• TASK TO COMPLETE
Filter the entries for the word "phase". Copy each line that has it.

══ LISTED RECORDS

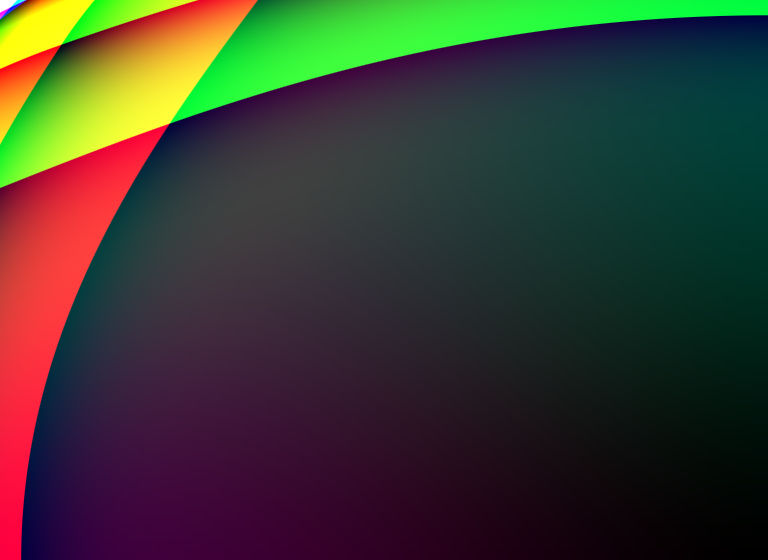
Reproduce this background procedurally as a WebGL 2 fragment shader.

```glsl
#version 300 es
precision highp float;

uniform vec2 u_resolution;
out vec4 fragColor;

// Growth of the red and green bands away from the lower right corner
const float AXIS_POWER = 1.45;
const vec3 RADIAL_GROWTH = vec3(-0.17, 1.042, 0.234);
const float CORE_LIFT = 0.7;
const float CORE_FALLOFF = 4.0;
const float RIM_START = 1.7;
const float RIM_GAIN = 5.5;

// Growth of the blue band
const float BLUE_SCALE = 0.554;
const float BLUE_POWER = 0.9;

// Strength of the radial warp at squared radius t
float radialWarp(float t) {
    float growth = RADIAL_GROWTH.x + t * (RADIAL_GROWTH.y + t * RADIAL_GROWTH.z);
    float core = CORE_LIFT * exp(-CORE_FALLOFF * t * t);
    float rim = max(t - RIM_START, 0.0);
    return growth + core + RIM_GAIN * rim * rim;
}

// One continuous level per colour channel
vec3 channelLevels(vec2 p) {
    float t = dot(p, p);
    vec2 redGreen = pow(p, vec2(AXIS_POWER)) * radialWarp(t);
    return vec3(redGreen, BLUE_SCALE * pow(t, BLUE_POWER));
}

// Falling sawtooth scaled by its level, with a soft jump at each integer
vec3 foldedBands(vec3 level) {
    vec3 phase = fract(level);
    vec3 edgeWidth = max(fwidth(level), vec3(1e-5));
    vec3 softJump = clamp(phase / edgeWidth, 0.0, 1.0);
    return clamp(level * (1.0 - phase), 0.0, 1.0) * softJump;
}

void main() {
    vec2 uv = gl_FragCoord.xy / u_resolution;
    vec2 fromCorner = vec2(1.0 - uv.x, uv.y);
    vec3 level = channelLevels(max(fromCorner, vec2(1e-5)));
    fragColor = vec4(foldedBands(level), 1.0);
}
```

════

• WRITTEN SOLUTION
    vec3 phase = fract(level);
    vec3 softJump = clamp(phase / edgeWidth, 0.0, 1.0);
    return clamp(level * (1.0 - phase), 0.0, 1.0) * softJump;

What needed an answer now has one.